I didn’t know Mr. Jobs. There are many reports that, where he excelled as an innovator and visionary in technology, he had short comings in dealing with the people around him. In spite of that, he did more for many, making the information hiway hand held, giving us music on the go that could fit in a small pocket, phones that help one navigate through life, and showed us that a dream could become a vision for the masses. No, I didn’t know Mr. Jobs, but I can walk into a room and tell you who is benefiting from his vision. I saw a quote on Facebook the other day (on the iPad, of course), that said “There have been three apples that have changed the world. Eve’s, Newton’s, and Steve Jobs’.” With that, Goodnight Mr. Jobs, and I thank you.

Tuesday, October 4, 2011

Travelling, Gaby Style.

Two years ago I invited three of my best friends to come with me and celebrate my 50th birthday.

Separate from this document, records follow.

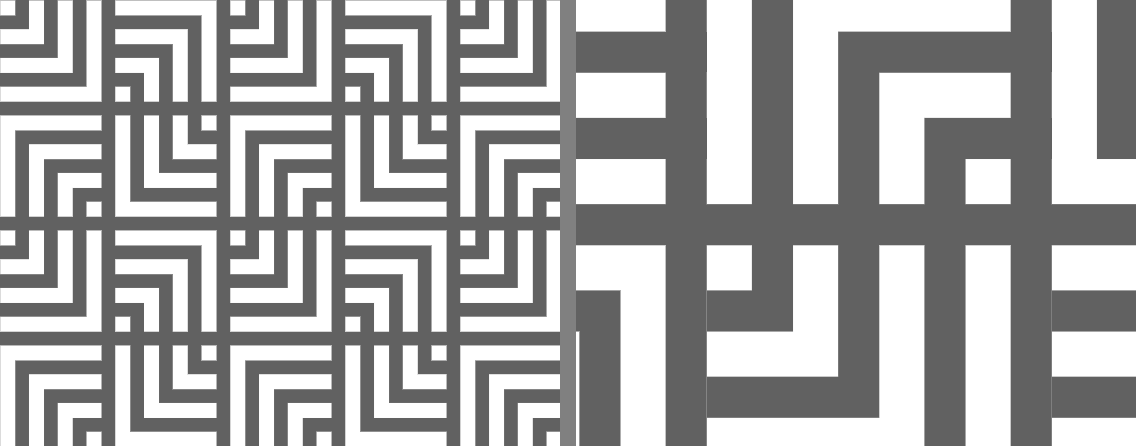
Left, the full canvas; right, a detail of the centre.
Write a WebGL 2 fragment shader that draws this pattern.

```glsl
#version 300 es
precision highp float;
// Grey and white lattice whose cells hold nested L-shaped bands, turned from cell to cell.

uniform vec2 u_resolution;
out vec4 outColor;

const float BANDS = 4.0;        // band pitches per cell
const float HALF_BAND = 0.2385; // half the width of a dark band, in pitches
const float CELLS_ACROSS = 4.869;

void main() {
    // Cell coordinates, measured down from the top left corner
    vec2 point = vec2(gl_FragCoord.x, u_resolution.y - gl_FragCoord.y) / u_resolution.x;
    vec2 grid = point * CELLS_ACROSS - vec2(0.002, 0.0035);
    vec2 parity = mod(floor(grid), 2.0);
    vec2 local = fract(grid) * BANDS;

    // Choose the corner from which the bands of this cell spread
    vec2 turned = vec2(parity.y, abs(parity.x - parity.y));
    float inner = BANDS - 2.0 * HALF_BAND;
    vec2 fromCorner = mix(local, inner - local, turned);
    float spread = max(fromCorner.x, fromCorner.y);

    // Nested bands
    float bandCentre = 1.0 - HALF_BAND;
    float band = abs(fract(spread - bandCentre + 0.5) - 0.5);

    // Straight bars between the cells
    vec2 bars = abs(fract((local + HALF_BAND) / BANDS + 0.5) - 0.5) * BANDS;

    // Smooth edge one pixel wide
    float edge = min(band, min(bars.x, bars.y)) - HALF_BAND;
    float pixel = BANDS * CELLS_ACROSS / u_resolution.x;
    float ink = clamp(0.5 - edge / pixel, 0.0, 1.0);

    vec3 white = vec3(1.0);
    vec3 grey = vec3(0.38);
    outColor = vec4(mix(white, grey, ink), 1.0);
}
```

While they were (and yeah, still are) very dear to me, they had never met each other. I was a little worried as to whether or not they would get along, but with mature (of the mind) ladies, I should have left my concerns at the curb. Who would have thought that two years later the four of us would be celebrating our one year anniversary of  The journey from that day forward has been nothing short of wondrous.

We weathered each other through death, illness, insecurities, child-rearing guilt, and gut-wrenching worry. We’ve reached goals we never would have dreamed, held each other’s hands and lifted each other up, all without expecting anything in return. Friendship, golden and solid was the gift we gave each other, unexpected. On a moment’s notice we can pick up the phone and call each other with anything from questions on graphics to begging for sanity. We’ve Skyped and griped, discovering that at our tender age technology can be our friend, even when we’ve (okay, mostly me) been dragged, kicking and virtually screaming into Twitter, Facebook, and now Google +.  There is no age limit on learning or supporting one another. As we head down the road on the double-decker bus for our second year, I can’t help but wonder what will be next. We’re growing, learning, and understanding what a sisterhood can be, all the while bringing to the table our own uniqueness.   

Thank you all for letting us share with you, for allowing us into your homes and offices, and for helping us to grow. Your support is our success. What more could four women ask for? Well, you know me, I can always think of something!